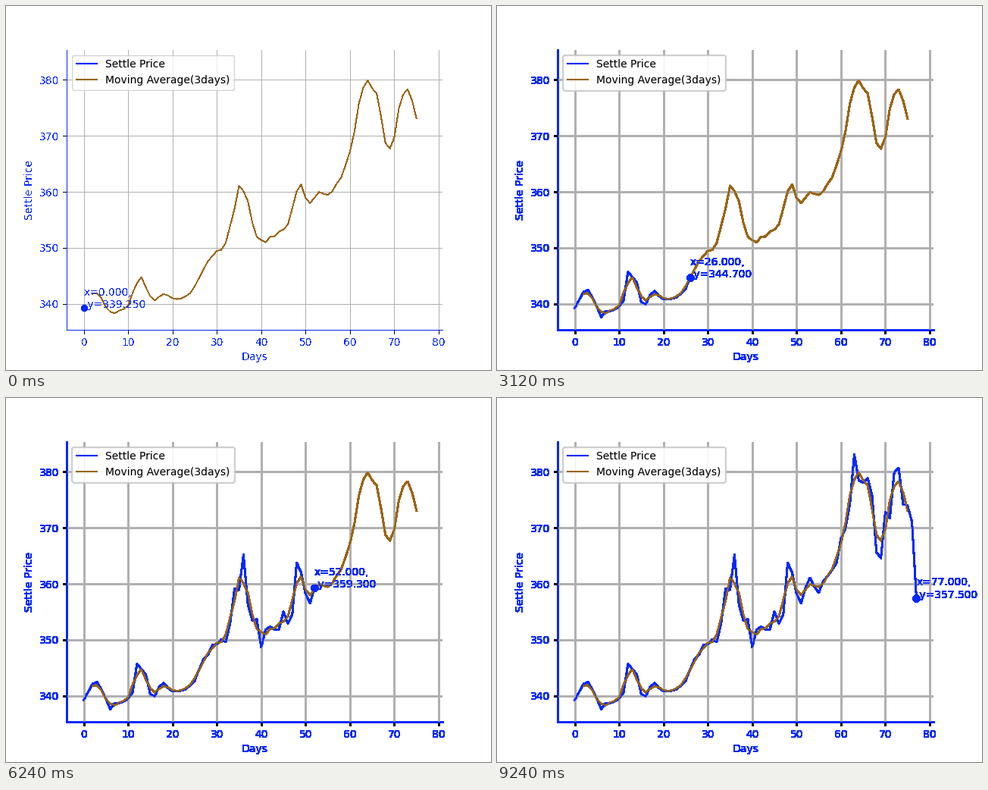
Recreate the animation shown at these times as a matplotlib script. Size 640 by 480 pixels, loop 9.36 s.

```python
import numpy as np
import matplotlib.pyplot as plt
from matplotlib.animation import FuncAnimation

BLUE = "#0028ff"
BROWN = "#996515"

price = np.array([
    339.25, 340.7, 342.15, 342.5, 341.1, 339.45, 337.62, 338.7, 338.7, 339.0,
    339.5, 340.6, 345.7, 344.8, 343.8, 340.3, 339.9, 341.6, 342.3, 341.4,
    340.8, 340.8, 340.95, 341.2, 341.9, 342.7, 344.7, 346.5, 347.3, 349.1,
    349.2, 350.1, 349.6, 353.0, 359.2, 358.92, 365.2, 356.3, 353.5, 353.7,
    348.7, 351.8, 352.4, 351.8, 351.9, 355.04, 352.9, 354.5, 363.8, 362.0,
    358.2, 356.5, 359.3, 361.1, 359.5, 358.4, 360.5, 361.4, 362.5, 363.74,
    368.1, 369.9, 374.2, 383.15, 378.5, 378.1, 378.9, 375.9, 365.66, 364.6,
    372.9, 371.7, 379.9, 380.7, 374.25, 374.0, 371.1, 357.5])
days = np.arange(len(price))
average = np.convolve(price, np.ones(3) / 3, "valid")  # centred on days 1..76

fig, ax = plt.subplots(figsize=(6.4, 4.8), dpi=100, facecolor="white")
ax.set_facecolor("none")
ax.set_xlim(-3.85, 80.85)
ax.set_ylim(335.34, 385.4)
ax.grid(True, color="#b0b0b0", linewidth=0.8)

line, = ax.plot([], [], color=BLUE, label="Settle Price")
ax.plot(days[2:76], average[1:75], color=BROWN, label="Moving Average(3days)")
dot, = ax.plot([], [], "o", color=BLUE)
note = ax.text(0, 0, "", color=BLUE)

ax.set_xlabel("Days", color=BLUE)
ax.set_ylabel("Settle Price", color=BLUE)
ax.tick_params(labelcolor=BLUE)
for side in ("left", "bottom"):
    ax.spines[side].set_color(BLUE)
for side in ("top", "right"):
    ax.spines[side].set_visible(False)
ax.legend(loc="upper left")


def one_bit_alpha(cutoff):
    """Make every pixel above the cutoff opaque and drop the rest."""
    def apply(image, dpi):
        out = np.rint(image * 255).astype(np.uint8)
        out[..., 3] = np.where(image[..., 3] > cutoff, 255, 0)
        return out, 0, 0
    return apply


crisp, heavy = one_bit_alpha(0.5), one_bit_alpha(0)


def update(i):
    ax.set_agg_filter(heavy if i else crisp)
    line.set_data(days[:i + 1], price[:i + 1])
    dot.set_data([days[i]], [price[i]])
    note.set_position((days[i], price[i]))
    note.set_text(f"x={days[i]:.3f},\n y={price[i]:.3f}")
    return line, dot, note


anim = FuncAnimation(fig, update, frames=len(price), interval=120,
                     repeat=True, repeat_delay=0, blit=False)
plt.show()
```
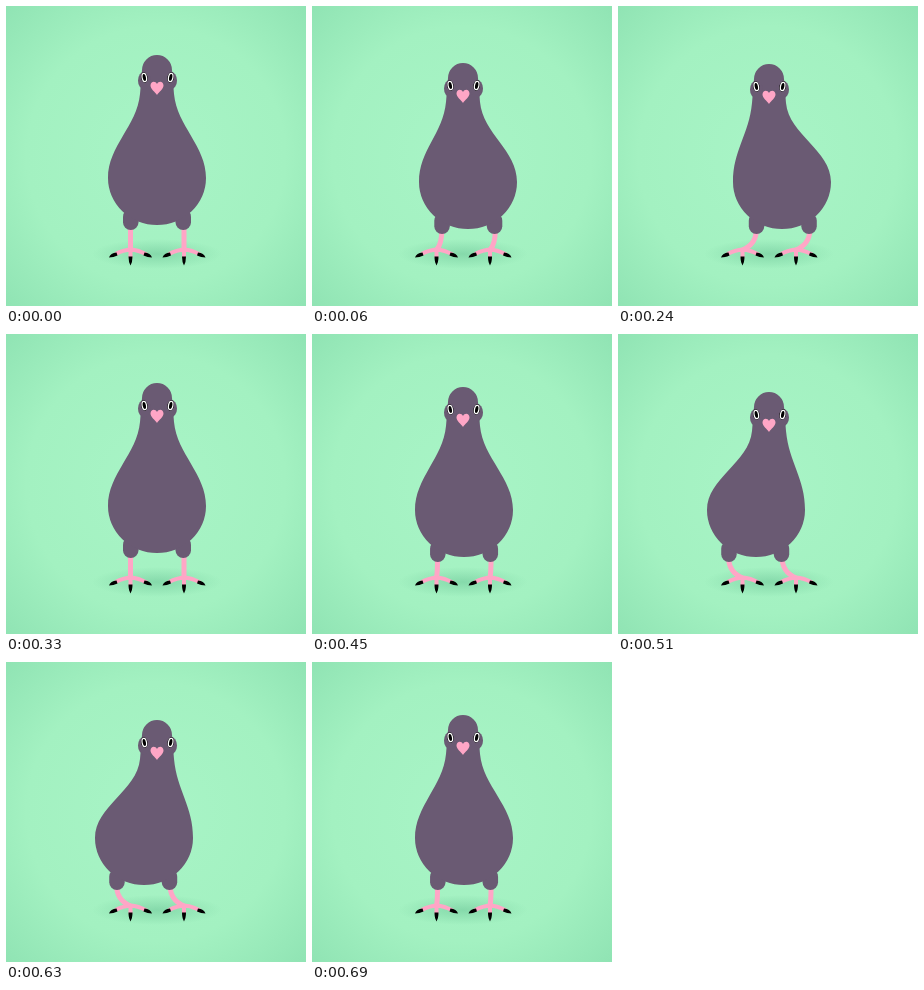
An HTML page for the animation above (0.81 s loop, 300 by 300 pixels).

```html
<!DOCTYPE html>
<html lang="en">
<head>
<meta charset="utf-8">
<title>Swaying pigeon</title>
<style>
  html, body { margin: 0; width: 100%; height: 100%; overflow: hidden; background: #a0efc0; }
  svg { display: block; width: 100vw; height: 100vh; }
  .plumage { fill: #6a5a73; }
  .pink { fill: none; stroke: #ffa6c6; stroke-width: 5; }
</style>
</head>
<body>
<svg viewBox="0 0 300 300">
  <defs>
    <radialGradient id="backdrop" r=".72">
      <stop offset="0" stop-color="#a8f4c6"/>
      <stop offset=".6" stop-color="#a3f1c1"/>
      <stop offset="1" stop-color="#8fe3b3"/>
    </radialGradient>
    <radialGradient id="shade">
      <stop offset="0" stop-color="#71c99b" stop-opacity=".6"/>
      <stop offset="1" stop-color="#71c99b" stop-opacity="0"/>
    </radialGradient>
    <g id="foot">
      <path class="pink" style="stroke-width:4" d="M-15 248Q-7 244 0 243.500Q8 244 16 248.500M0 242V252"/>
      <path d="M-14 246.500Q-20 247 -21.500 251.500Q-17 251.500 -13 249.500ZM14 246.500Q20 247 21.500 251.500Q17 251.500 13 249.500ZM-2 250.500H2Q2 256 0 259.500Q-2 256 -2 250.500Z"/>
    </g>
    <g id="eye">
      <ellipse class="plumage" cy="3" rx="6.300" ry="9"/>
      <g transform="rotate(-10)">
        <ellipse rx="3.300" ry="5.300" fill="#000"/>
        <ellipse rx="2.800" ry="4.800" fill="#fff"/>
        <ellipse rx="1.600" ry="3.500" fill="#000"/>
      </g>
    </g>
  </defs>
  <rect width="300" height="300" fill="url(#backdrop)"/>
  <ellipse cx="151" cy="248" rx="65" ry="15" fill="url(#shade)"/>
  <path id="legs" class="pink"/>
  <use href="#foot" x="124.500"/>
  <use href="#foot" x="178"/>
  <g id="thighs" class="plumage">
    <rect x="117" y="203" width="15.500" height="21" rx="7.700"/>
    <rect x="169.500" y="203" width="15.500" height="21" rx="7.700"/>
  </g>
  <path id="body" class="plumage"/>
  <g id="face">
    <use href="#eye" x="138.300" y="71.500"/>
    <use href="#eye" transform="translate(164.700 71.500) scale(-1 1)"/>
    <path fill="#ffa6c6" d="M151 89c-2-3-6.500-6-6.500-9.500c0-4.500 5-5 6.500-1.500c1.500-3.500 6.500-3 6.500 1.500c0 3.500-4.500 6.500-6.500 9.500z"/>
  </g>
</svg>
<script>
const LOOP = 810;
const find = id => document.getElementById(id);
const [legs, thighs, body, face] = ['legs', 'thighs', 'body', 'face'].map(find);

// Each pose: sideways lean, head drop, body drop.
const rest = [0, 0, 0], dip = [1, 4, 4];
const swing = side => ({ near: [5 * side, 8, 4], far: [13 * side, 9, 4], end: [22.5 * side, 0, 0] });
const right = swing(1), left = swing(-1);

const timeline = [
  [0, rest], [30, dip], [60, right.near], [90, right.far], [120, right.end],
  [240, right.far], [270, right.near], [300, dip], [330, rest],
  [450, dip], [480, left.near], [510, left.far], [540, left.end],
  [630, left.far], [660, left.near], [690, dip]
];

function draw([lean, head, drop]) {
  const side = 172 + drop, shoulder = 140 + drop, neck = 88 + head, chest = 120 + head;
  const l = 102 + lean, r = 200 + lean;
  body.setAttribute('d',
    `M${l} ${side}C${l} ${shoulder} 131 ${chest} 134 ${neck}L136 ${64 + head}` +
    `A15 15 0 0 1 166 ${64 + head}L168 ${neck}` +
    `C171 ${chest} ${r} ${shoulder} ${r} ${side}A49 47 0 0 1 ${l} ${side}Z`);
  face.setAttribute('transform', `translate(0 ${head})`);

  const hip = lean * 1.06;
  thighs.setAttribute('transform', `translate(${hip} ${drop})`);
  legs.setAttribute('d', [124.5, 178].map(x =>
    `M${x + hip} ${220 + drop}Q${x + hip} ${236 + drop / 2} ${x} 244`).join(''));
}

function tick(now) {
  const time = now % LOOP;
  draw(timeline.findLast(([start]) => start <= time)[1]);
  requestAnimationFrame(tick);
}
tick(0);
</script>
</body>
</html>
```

**EXERCISE BRIEF:** From the first line to the last, repeat the records exactly and skip the pictures.

**EXPECTED ANSWER:**
Recreate the animation shown at these times as a matplotlib script. Size 640 by 480 pixels, loop 9.36 s.

```python
import numpy as np
import matplotlib.pyplot as plt
from matplotlib.animation import FuncAnimation

BLUE = "#0028ff"
BROWN = "#996515"

price = np.array([
    339.25, 340.7, 342.15, 342.5, 341.1, 339.45, 337.62, 338.7, 338.7, 339.0,
    339.5, 340.6, 345.7, 344.8, 343.8, 340.3, 339.9, 341.6, 342.3, 341.4,
    340.8, 340.8, 340.95, 341.2, 341.9, 342.7, 344.7, 346.5, 347.3, 349.1,
    349.2, 350.1, 349.6, 353.0, 359.2, 358.92, 365.2, 356.3, 353.5, 353.7,
    348.7, 351.8, 352.4, 351.8, 351.9, 355.04, 352.9, 354.5, 363.8, 362.0,
    358.2, 356.5, 359.3, 361.1, 359.5, 358.4, 360.5, 361.4, 362.5, 363.74,
    368.1, 369.9, 374.2, 383.15, 378.5, 378.1, 378.9, 375.9, 365.66, 364.6,
    372.9, 371.7, 379.9, 380.7, 374.25, 374.0, 371.1, 357.5])
days = np.arange(len(price))
average = np.convolve(price, np.ones(3) / 3, "valid")  # centred on days 1..76

fig, ax = plt.subplots(figsize=(6.4, 4.8), dpi=100, facecolor="white")
ax.set_facecolor("none")
ax.set_xlim(-3.85, 80.85)
ax.set_ylim(335.34, 385.4)
ax.grid(True, color="#b0b0b0", linewidth=0.8)

line, = ax.plot([], [], color=BLUE, label="Settle Price")
ax.plot(days[2:76], average[1:75], color=BROWN, label="Moving Average(3days)")
dot, = ax.plot([], [], "o", color=BLUE)
note = ax.text(0, 0, "", color=BLUE)

ax.set_xlabel("Days", color=BLUE)
ax.set_ylabel("Settle Price", color=BLUE)
ax.tick_params(labelcolor=BLUE)
for side in ("left", "bottom"):
    ax.spines[side].set_color(BLUE)
for side in ("top", "right"):
    ax.spines[side].set_visible(False)
ax.legend(loc="upper left")


def one_bit_alpha(cutoff):
    """Make every pixel above the cutoff opaque and drop the rest."""
    def apply(image, dpi):
        out = np.rint(image * 255).astype(np.uint8)
        out[..., 3] = np.where(image[..., 3] > cutoff, 255, 0)
        return out, 0, 0
    return apply


crisp, heavy = one_bit_alpha(0.5), one_bit_alpha(0)


def update(i):
    ax.set_agg_filter(heavy if i else crisp)
    line.set_data(days[:i + 1], price[:i + 1])
    dot.set_data([days[i]], [price[i]])
    note.set_position((days[i], price[i]))
    note.set_text(f"x={days[i]:.3f},\n y={price[i]:.3f}")
    return line, dot, note


anim = FuncAnimation(fig, update, frames=len(price), interval=120,
                     repeat=True, repeat_delay=0, blit=False)
plt.show()
```
An HTML page for the animation above (0.81 s loop, 300 by 300 pixels).

```html
<!DOCTYPE html>
<html lang="en">
<head>
<meta charset="utf-8">
<title>Swaying pigeon</title>
<style>
  html, body { margin: 0; width: 100%; height: 100%; overflow: hidden; background: #a0efc0; }
  svg { display: block; width: 100vw; height: 100vh; }
  .plumage { fill: #6a5a73; }
  .pink { fill: none; stroke: #ffa6c6; stroke-width: 5; }
</style>
</head>
<body>
<svg viewBox="0 0 300 300">
  <defs>
    <radialGradient id="backdrop" r=".72">
      <stop offset="0" stop-color="#a8f4c6"/>
      <stop offset=".6" stop-color="#a3f1c1"/>
      <stop offset="1" stop-color="#8fe3b3"/>
    </radialGradient>
    <radialGradient id="shade">
      <stop offset="0" stop-color="#71c99b" stop-opacity=".6"/>
      <stop offset="1" stop-color="#71c99b" stop-opacity="0"/>
    </radialGradient>
    <g id="foot">
      <path class="pink" style="stroke-width:4" d="M-15 248Q-7 244 0 243.500Q8 244 16 248.500M0 242V252"/>
      <path d="M-14 246.500Q-20 247 -21.500 251.500Q-17 251.500 -13 249.500ZM14 246.500Q20 247 21.500 251.500Q17 251.500 13 249.500ZM-2 250.500H2Q2 256 0 259.500Q-2 256 -2 250.500Z"/>
    </g>
    <g id="eye">
      <ellipse class="plumage" cy="3" rx="6.300" ry="9"/>
      <g transform="rotate(-10)">
        <ellipse rx="3.300" ry="5.300" fill="#000"/>
        <ellipse rx="2.800" ry="4.800" fill="#fff"/>
        <ellipse rx="1.600" ry="3.500" fill="#000"/>
      </g>
    </g>
  </defs>
  <rect width="300" height="300" fill="url(#backdrop)"/>
  <ellipse cx="151" cy="248" rx="65" ry="15" fill="url(#shade)"/>
  <path id="legs" class="pink"/>
  <use href="#foot" x="124.500"/>
  <use href="#foot" x="178"/>
  <g id="thighs" class="plumage">
    <rect x="117" y="203" width="15.500" height="21" rx="7.700"/>
    <rect x="169.500" y="203" width="15.500" height="21" rx="7.700"/>
  </g>
  <path id="body" class="plumage"/>
  <g id="face">
    <use href="#eye" x="138.300" y="71.500"/>
    <use href="#eye" transform="translate(164.700 71.500) scale(-1 1)"/>
    <path fill="#ffa6c6" d="M151 89c-2-3-6.500-6-6.500-9.500c0-4.500 5-5 6.500-1.500c1.500-3.500 6.500-3 6.500 1.500c0 3.500-4.500 6.500-6.500 9.500z"/>
  </g>
</svg>
<script>
const LOOP = 810;
const find = id => document.getElementById(id);
const [legs, thighs, body, face] = ['legs', 'thighs', 'body', 'face'].map(find);

// Each pose: sideways lean, head drop, body drop.
const rest = [0, 0, 0], dip = [1, 4, 4];
const swing = side => ({ near: [5 * side, 8, 4], far: [13 * side, 9, 4], end: [22.5 * side, 0, 0] });
const right = swing(1), left = swing(-1);

const timeline = [
  [0, rest], [30, dip], [60, right.near], [90, right.far], [120, right.end],
  [240, right.far], [270, right.near], [300, dip], [330, rest],
  [450, dip], [480, left.near], [510, left.far], [540, left.end],
  [630, left.far], [660, left.near], [690, dip]
];

function draw([lean, head, drop]) {
  const side = 172 + drop, shoulder = 140 + drop, neck = 88 + head, chest = 120 + head;
  const l = 102 + lean, r = 200 + lean;
  body.setAttribute('d',
    `M${l} ${side}C${l} ${shoulder} 131 ${chest} 134 ${neck}L136 ${64 + head}` +
    `A15 15 0 0 1 166 ${64 + head}L168 ${neck}` +
    `C171 ${chest} ${r} ${shoulder} ${r} ${side}A49 47 0 0 1 ${l} ${side}Z`);
  face.setAttribute('transform', `translate(0 ${head})`);

  const hip = lean * 1.06;
  thighs.setAttribute('transform', `translate(${hip} ${drop})`);
  legs.setAttribute('d', [124.5, 178].map(x =>
    `M${x + hip} ${220 + drop}Q${x + hip} ${236 + drop / 2} ${x} 244`).join(''));
}

function tick(now) {
  const time = now % LOOP;
  draw(timeline.findLast(([start]) => start <= time)[1]);
  requestAnimationFrame(tick);
}
tick(0);
</script>
</body>
</html>
```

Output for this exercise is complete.